City councillors have put the brakes on a plan to convert Hamilton’s one-way streets to two-way traffic.
Councillor Brian McHattie introduced a motion at Thursday’s general issues committee meeting to create a “one-way to two-way street implementation team” charged with planning and implementing conversions.
McHattie’s motion identified Queen and Cannon as the first streets that would be targeted.
However, councillors from the Mountain and the suburbs balked at the idea of speedier two-way street conversions.
After lengthy debate, councillors approved a watered-down version of McHattie’s motion that included much less aggressive language. “Implementation team” was changed to “study group,” while the group’s mandate to “systematically plan and implement” two-way streets was softened to “study and report on possible one-way conversions in the downtown area.
“I was surprised at the vehemence of the opposition and how councillors took it to the nth extent — that life was going to end if two-way streets occurred,” McHattie said after the meeting. “I thought it was entirely overplayed. So I was surprised by that, but such is politics in Hamilton.”
Still, McHattie says he thinks the intent of his motion has been preserved.
“The main goal we had was to engage the community at a very grassroots level — walk Cannon, walk Queen Street, walk other streets, identify the issues we’re going to have to clean up before making them two-way,” he said. “So I think we can achieve that with the motion that was passed by council today.”
Tuesday’s debate drew a clear line between councillors from the lower city who supported two-way street conversions and their colleagues from the Mountain and the suburbs who opposed them.
Councillors on the opposing end of the issue argued these conversions will affect the whole city — not just downtown — and they’re concerned they will make life harder for their constituents.
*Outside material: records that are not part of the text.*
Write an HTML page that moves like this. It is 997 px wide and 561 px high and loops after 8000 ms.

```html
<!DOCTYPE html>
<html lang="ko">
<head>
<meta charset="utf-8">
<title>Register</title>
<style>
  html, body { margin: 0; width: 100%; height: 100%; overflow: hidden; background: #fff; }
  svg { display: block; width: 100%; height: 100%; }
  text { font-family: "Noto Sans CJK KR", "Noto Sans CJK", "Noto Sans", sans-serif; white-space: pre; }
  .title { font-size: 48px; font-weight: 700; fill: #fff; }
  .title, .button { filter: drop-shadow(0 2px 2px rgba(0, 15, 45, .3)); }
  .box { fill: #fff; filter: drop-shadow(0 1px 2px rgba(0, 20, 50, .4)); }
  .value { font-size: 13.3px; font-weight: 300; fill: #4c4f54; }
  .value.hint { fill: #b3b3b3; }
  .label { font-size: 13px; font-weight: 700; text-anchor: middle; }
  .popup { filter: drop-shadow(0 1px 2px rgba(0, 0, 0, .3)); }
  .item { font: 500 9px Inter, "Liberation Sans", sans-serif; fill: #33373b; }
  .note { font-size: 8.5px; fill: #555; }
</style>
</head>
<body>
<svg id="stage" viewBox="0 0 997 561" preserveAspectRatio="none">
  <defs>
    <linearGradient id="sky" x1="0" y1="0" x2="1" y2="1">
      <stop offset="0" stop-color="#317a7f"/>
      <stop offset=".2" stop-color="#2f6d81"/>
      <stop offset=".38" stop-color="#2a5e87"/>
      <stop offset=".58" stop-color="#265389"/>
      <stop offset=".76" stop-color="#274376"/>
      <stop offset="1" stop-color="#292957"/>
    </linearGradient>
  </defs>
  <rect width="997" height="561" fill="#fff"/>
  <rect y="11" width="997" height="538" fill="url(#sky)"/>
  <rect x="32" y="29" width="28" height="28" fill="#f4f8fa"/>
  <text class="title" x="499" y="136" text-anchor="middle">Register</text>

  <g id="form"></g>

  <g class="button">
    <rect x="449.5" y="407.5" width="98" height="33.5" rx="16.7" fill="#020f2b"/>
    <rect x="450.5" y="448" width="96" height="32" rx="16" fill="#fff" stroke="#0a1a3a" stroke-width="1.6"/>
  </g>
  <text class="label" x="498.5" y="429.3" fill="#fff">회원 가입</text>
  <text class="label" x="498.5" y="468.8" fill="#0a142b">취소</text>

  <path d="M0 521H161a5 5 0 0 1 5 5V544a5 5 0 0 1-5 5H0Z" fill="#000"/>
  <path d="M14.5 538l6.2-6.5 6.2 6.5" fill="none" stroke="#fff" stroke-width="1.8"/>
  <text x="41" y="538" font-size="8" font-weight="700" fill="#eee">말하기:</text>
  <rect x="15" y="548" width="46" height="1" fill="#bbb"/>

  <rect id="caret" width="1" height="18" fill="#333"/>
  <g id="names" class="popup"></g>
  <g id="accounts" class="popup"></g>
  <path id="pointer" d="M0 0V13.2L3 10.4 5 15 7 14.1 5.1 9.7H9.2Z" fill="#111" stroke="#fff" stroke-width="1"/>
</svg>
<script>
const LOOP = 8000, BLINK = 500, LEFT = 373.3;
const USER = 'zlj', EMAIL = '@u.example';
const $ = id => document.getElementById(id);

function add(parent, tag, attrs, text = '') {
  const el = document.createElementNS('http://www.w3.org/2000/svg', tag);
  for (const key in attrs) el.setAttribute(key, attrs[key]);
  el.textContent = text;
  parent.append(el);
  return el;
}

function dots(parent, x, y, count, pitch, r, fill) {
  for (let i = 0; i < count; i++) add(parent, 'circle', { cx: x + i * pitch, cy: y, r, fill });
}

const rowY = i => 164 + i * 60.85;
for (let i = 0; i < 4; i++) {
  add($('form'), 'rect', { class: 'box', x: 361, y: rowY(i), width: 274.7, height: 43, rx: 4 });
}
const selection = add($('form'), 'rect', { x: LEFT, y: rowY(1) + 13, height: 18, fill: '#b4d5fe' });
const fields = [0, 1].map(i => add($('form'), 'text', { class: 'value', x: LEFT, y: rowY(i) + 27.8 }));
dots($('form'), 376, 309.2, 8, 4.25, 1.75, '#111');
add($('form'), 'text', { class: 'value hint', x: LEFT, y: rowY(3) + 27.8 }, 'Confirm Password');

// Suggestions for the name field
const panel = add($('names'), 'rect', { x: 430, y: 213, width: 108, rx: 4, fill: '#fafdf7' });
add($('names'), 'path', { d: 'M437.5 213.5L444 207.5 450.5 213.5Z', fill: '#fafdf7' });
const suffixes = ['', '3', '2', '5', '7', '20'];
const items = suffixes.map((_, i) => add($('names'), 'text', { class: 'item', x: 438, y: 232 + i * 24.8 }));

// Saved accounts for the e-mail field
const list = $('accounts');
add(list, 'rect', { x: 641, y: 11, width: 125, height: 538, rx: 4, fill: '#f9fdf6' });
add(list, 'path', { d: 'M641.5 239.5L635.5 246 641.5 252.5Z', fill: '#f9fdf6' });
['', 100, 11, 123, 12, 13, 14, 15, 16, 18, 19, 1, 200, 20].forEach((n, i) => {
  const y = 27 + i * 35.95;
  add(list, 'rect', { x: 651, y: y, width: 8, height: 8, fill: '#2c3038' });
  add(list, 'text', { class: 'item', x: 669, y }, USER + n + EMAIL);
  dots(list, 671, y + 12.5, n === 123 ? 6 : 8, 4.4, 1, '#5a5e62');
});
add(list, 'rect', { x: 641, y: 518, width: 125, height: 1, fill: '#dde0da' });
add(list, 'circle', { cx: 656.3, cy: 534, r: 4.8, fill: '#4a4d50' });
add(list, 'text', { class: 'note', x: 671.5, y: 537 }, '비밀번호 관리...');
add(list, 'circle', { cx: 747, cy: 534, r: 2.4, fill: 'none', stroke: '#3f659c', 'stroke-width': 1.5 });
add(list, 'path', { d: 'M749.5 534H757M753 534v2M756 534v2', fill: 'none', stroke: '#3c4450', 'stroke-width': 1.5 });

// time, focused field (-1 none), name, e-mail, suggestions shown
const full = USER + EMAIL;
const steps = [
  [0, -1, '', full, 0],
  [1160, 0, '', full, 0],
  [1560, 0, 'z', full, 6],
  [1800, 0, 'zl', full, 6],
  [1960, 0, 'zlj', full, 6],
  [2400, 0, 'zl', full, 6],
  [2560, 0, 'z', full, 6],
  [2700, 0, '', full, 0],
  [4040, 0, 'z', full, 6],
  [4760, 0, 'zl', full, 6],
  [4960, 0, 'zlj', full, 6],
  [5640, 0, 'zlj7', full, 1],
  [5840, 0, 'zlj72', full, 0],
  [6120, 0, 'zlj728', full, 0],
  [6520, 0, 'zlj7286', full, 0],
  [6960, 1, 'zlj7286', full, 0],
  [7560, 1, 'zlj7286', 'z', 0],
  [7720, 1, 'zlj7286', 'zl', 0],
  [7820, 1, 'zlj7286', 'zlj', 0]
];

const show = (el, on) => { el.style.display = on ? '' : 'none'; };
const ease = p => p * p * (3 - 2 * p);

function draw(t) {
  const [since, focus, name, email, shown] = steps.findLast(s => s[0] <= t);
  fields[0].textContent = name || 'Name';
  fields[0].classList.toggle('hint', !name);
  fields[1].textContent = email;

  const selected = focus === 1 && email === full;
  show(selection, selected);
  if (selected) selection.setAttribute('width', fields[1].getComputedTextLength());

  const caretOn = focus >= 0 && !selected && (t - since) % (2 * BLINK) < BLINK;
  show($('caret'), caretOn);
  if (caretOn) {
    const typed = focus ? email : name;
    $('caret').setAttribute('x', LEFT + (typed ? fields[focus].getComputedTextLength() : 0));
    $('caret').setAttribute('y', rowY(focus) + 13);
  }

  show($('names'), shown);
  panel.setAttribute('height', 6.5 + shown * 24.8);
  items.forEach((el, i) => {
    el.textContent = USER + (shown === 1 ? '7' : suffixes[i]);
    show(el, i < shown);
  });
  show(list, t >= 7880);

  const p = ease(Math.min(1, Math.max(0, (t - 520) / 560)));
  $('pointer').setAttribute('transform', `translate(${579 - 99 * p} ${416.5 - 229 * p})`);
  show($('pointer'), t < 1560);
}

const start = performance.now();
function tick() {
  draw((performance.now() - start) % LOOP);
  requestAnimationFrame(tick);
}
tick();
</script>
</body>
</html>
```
“Every time I support one-way to two-way conversions, I have people in my ward asking me if I’ve lost my marbles,” said Councillor Tom Jackson.
The conversion opponents also argued that Hamilton’s one-way streets are good for business.
“I can tell you that office CEOs don’t like two-way streets,” said Councillor Brad Clark.
McHattie’s amended motion still faces ratification at next Wednesday night’s council meeting.